black bear in water

American Black Bear

Ursus americanus

CLASS Mammalia | ORDER Carnivora | FAMILY Ursidae

RANGE North America

HABITAT Any type of woodland; rarely leaves forests

DIET Grasses, fruits, berries, nuts, insects, human foods, and occasionally small vertebrates

Male Weight
Avg. 150 - 350 lbs.
Female Weight
Avg. 120 - 250 lbs.

4 - 6 ft.

Approx. 7 months

1 to 5 cubs

IUCN Status
Least Concern
juvenile black bears

American black bears are the smallest bears in North America. Fur color of the species varies greatly, ranging from blond through beige, cinnamon, blue-white, and dark brown to light black.

Their reasoning ability, long-term memory, omnivorous food habits, dexterity, speed, strength, sense of smell, and elusive behavior have made them one of the world's most adaptable carnivores.

juvenile black bears

Cubs are born in the mother's winter den in January or February. At birth, they weigh about 0.5 pound and are blind. Cubs are weaned at around 8 months but may remain with their mother the first year, den with her the following winter, and search for their own territory in their second summer.

Louisiana black bear

The Louisiana black bear (Ursus americanus luteolus), Louisiana's state mammal, is one of 16 subspecies of the American black bear.

By 1980, more than 80 percent of the Louisiana black bear's habitat had been modified or destroyed, and on January 7, 1992, the bear was listed as threatened within its historic range. On March 10, 2016 the U.S. Fish and Wildlife Service removed the species from the Lists of Threatened and Endangered Wildlife under the Endangered Species Act due to recovery.
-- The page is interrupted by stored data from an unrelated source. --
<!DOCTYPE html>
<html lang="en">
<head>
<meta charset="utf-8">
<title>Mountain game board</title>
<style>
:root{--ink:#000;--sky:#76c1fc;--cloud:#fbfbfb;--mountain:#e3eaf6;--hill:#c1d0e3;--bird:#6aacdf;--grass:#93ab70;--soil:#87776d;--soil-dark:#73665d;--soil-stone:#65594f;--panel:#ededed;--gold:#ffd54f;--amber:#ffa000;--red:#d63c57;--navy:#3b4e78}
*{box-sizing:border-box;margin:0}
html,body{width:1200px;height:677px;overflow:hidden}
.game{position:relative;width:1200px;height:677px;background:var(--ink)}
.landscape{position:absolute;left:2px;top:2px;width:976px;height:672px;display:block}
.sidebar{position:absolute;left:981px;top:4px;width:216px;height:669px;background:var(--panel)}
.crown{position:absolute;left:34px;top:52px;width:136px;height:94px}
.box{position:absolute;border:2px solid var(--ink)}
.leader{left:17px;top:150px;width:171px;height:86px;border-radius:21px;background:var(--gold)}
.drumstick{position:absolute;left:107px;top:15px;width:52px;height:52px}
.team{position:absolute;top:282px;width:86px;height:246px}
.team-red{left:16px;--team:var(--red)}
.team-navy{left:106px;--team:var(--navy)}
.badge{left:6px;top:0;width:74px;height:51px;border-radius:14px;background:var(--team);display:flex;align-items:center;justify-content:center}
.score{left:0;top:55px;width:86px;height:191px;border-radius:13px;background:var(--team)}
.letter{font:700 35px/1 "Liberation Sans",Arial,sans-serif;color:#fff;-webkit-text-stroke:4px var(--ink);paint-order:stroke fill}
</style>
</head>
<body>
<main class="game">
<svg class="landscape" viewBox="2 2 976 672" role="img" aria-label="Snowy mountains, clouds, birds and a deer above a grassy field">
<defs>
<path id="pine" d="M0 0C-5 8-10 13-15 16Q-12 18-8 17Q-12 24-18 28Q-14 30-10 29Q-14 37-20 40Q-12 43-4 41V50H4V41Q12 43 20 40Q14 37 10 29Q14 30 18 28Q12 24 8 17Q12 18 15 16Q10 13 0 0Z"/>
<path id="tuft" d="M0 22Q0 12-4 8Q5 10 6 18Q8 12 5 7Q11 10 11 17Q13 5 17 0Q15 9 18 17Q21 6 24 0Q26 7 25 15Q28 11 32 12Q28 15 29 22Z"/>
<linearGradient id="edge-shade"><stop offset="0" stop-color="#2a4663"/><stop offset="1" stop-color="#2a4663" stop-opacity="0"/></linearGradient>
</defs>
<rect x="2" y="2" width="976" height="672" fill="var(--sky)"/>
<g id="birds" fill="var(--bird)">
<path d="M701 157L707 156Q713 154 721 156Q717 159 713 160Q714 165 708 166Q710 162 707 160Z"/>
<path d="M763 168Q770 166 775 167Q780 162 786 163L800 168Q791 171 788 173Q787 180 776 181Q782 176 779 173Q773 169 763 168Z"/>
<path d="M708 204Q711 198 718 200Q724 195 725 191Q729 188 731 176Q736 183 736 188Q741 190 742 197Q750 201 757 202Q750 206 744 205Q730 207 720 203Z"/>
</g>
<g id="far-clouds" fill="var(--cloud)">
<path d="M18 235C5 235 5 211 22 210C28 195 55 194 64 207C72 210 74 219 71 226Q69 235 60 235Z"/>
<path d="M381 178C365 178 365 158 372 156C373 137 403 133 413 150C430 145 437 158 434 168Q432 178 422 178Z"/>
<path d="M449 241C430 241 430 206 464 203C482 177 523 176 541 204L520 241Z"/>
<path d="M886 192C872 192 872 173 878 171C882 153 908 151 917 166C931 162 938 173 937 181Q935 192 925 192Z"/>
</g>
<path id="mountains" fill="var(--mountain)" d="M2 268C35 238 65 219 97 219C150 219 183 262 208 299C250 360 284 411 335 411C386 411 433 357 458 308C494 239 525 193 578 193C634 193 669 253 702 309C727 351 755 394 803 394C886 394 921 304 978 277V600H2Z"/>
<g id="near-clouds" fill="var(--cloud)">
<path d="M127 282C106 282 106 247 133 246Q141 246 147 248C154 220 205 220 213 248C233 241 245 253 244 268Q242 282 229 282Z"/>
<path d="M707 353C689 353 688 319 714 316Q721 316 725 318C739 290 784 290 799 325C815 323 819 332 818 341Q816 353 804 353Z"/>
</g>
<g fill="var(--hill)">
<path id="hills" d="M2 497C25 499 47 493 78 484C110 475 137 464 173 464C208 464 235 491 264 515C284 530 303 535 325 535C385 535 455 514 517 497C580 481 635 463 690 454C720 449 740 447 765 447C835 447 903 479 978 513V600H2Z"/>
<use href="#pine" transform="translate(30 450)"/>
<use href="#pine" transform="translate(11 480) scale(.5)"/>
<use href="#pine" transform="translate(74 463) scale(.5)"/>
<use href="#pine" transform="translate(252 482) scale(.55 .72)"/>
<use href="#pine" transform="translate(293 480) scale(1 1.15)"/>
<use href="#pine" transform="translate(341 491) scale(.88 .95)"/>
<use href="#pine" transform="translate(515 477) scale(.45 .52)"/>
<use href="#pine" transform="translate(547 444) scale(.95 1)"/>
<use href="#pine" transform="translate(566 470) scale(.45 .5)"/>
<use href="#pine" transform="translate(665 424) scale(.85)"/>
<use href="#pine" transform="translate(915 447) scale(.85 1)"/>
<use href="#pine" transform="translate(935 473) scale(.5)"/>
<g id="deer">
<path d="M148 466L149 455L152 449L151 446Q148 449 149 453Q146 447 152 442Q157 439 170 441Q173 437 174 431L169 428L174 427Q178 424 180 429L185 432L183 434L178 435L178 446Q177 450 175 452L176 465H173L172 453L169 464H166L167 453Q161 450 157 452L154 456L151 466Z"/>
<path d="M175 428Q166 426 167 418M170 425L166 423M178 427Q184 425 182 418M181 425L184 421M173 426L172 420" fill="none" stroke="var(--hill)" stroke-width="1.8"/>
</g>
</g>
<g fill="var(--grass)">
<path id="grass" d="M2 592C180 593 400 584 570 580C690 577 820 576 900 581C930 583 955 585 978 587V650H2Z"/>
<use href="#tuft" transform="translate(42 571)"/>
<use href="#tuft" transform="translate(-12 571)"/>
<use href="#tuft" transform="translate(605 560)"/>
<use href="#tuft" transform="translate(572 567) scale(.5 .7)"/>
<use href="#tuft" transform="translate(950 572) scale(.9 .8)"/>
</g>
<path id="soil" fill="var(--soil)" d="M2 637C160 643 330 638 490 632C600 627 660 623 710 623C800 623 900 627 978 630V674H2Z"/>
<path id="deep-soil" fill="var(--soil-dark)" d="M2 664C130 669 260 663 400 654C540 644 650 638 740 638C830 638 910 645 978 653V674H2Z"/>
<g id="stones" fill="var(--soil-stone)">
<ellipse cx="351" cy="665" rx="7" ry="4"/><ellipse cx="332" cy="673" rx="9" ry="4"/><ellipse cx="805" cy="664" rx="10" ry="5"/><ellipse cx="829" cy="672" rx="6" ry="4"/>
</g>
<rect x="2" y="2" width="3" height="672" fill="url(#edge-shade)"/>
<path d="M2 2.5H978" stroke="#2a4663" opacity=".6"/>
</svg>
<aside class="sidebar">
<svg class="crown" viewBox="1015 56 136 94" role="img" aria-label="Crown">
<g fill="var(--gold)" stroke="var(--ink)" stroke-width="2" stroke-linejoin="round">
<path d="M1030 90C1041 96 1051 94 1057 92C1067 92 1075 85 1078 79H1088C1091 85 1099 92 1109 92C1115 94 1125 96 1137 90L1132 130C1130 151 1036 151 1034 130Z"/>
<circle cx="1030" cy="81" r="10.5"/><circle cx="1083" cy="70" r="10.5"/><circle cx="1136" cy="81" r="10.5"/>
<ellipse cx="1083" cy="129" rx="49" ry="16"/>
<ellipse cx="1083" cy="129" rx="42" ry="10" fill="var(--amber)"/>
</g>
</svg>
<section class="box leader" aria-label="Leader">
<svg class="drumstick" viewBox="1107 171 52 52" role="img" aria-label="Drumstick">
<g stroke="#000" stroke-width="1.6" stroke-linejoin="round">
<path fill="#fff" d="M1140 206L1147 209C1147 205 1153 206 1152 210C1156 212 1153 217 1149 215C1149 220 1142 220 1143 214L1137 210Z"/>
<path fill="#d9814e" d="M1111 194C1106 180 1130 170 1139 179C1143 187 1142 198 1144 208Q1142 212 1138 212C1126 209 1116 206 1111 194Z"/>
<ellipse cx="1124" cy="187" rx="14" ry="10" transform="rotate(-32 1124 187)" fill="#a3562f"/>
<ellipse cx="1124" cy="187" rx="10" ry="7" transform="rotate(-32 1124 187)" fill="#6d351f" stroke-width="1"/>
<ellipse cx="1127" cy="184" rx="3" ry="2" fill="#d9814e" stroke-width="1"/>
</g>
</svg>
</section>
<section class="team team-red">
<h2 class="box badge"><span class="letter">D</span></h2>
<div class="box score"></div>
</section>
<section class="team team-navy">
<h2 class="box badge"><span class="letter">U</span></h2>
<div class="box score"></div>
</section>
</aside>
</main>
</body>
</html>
Recovery was made possible thanks to the active partnerships of many private landowners, state and federal agencies, universities and non-governmental organizations.